The Las Vegas Victims' Fund will begin distribution of more than $31.4 million to 1 October victims on March 5.
More than 90,000 donors -- locally, nationally and internationally -- contributed more than $31.4 million to the fund. Of the total amount contributed, almost 40 percent came from the Southern Nevada gaming, tourism and entertainment industry, including $5.2 million from the Vegas Strong Fund (a fund established and principally funded by Las Vegas Sands, Wynn Resorts, Caesars Entertainment, Boyd Gaming and Red Rock Resorts) and $4 million from MGM Resorts Foundation.
Contributions from individuals ranged from $1 to almost $400,000. Other examples of generosity included the students, faculty and staff of Green Valley High School raising more than $66,000 through T-shirt sales, Allegiant Air’s employees and executive management team contributing more than $362,000 through the contribution of paid leave and matching funds, Zappos matching contributions of more than $1 million, and the Vegas Strong benefit concert at T-Mobile Arena raising nearly $700,000.
The total amount contributed to the fund includes contributions made to other funds, such as the Direct Impact Fund and the National Compassion Fund, which were merged into the Las Vegas Victims' Fund.
Also, the Las Vegas Victims’ Fund Committee announced Friday approval by the fund's board of a plan for the allocation of the donated funds. The plan allocates the $31.4 million among 532 claimants in the categories identified in the Final Protocol, which can be found here. The rolling distribution of the funds will begin on March 5 and will be completed by the end of the month.
$275,000 will be paid to the families of the 58 people killed, along with10 other people who were paralyzed or suffered permanent brain damage, according to a chart released by the Las Vegas Victims' Fund. The nonprofit posted a chart projecting payments on a sliding scale to a total of 532 people, including 147 who were hospitalized.
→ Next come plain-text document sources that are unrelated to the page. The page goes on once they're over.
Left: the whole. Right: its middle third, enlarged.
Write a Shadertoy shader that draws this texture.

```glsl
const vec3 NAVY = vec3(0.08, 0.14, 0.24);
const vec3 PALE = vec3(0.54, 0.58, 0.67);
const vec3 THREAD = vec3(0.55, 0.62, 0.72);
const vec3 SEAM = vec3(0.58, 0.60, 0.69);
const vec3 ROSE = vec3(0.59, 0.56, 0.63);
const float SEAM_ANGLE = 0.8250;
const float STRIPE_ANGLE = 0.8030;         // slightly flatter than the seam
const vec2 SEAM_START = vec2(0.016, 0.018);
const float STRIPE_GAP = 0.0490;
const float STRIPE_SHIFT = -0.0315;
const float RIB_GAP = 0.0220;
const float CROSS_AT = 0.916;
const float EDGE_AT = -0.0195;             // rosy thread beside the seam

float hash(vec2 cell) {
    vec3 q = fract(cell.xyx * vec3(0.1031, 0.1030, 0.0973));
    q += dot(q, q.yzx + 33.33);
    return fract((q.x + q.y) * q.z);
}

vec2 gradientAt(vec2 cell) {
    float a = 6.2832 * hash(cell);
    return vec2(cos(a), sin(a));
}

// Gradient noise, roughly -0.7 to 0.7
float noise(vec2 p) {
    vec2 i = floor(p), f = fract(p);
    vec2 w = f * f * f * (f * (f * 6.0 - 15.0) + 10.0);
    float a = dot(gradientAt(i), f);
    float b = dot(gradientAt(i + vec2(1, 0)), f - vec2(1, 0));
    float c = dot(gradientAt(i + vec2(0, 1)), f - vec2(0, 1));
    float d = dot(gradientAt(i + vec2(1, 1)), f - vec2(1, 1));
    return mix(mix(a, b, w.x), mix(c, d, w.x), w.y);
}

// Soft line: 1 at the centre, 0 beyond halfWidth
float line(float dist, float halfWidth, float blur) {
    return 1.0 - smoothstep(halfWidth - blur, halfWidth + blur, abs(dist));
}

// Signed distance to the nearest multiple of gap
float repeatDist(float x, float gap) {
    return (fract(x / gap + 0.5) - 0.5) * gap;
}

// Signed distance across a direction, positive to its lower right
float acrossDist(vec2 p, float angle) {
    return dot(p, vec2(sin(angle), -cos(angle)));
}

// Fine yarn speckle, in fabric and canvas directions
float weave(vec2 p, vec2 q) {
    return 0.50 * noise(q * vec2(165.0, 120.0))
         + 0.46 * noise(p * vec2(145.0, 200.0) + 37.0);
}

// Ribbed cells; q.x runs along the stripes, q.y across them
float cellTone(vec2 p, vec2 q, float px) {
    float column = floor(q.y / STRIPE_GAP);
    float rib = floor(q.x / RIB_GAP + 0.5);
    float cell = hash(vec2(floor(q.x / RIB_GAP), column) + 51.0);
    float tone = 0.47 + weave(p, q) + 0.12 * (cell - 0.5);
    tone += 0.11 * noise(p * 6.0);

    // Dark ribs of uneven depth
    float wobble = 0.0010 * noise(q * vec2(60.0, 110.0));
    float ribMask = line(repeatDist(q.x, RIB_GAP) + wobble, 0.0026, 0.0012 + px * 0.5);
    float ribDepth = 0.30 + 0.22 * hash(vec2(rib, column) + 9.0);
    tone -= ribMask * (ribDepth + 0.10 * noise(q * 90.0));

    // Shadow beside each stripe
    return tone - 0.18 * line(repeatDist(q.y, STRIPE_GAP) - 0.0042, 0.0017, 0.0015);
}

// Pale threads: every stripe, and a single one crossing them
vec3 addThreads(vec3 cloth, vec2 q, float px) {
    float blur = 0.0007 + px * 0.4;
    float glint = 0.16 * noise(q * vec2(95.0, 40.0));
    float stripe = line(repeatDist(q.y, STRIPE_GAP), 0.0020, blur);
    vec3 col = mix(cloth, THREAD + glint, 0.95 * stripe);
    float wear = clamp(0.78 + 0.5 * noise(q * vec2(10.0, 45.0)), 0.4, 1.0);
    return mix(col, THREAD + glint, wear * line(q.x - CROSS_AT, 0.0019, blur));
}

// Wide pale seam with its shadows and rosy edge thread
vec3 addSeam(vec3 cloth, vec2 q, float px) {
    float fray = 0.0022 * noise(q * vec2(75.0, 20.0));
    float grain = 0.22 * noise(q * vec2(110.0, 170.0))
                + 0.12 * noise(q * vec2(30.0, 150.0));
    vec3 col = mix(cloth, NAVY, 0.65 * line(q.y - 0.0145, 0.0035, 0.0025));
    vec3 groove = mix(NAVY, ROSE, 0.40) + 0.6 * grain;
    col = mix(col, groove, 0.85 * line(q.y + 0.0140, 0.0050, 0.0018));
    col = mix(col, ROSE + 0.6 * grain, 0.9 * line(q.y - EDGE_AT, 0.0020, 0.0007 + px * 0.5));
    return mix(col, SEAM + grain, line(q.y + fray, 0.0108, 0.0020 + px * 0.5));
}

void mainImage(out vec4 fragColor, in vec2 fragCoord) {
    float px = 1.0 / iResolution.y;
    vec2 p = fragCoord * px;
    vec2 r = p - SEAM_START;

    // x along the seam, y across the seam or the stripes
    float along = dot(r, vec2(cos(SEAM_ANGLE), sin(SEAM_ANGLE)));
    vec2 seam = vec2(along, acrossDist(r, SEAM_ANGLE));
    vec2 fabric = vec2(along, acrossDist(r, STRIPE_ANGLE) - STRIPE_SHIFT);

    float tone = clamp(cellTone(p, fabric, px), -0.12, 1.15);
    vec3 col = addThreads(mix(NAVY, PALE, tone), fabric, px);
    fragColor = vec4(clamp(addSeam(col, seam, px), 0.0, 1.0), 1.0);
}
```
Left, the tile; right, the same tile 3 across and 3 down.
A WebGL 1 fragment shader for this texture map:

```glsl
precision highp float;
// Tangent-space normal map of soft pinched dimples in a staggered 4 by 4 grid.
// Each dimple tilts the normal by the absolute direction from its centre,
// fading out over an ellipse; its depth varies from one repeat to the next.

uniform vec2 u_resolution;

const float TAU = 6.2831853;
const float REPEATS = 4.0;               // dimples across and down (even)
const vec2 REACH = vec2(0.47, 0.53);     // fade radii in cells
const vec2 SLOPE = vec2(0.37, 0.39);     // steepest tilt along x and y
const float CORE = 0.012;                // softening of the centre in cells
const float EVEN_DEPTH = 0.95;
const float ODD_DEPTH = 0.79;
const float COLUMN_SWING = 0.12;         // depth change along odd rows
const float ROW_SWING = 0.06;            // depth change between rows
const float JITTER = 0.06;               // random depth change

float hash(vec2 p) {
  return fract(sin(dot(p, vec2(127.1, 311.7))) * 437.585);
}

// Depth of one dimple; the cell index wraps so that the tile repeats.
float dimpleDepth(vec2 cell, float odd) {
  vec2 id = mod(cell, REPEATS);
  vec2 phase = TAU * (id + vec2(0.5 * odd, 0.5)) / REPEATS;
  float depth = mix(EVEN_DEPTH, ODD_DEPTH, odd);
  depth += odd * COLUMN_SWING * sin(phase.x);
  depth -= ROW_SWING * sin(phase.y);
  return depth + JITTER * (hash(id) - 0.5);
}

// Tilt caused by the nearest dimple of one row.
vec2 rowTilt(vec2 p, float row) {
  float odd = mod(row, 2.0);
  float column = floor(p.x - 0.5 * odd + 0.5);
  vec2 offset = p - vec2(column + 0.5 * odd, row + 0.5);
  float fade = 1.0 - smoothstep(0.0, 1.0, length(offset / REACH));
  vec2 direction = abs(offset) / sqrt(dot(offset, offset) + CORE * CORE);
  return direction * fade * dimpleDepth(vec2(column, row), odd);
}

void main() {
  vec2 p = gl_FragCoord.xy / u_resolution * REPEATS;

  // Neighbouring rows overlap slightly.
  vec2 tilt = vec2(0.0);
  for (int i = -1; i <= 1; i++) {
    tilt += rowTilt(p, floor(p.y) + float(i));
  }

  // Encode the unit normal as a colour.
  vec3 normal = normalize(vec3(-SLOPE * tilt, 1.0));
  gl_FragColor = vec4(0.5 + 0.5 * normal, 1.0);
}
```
The committee, comprised of victim advocates, mental health and medical professionals, lawyers, major donors, and other citizens held two town hall meetings to listen to those impacted by 1 October and met nine times to develop the Final Protocol and approve the allocation plan. The Committee also reviewed more than 1,600 email and written comments and received advice from national experts, including victim compensation expert Kenneth Feinberg and the National Center for Victims of Crime.
The number of claimants receiving funds from the LVVF will be more than double the number of people who received distributions from either the OneOrlando Fund (259) or The One Fund Boston (232).
The Las Vegas Victims' Fund is separate from the Nevada Victims of Crime Program. Funds may be available through the Nevada Victims of Crime Program to help victims offset the financial burden of funeral, medical, mental health and other expenses related to the shooting. For more information about the Nevada Victims of Crime Program, click here. Contact information for state crime victim compensation and assistance is available here.
Those impacted by 1 October may also access resources and assistance at the Vegas Strong Resiliency Center, located at the Lied Building, 2nd Floor, 1524 Pinto Lane, Las Vegas, NV 89106.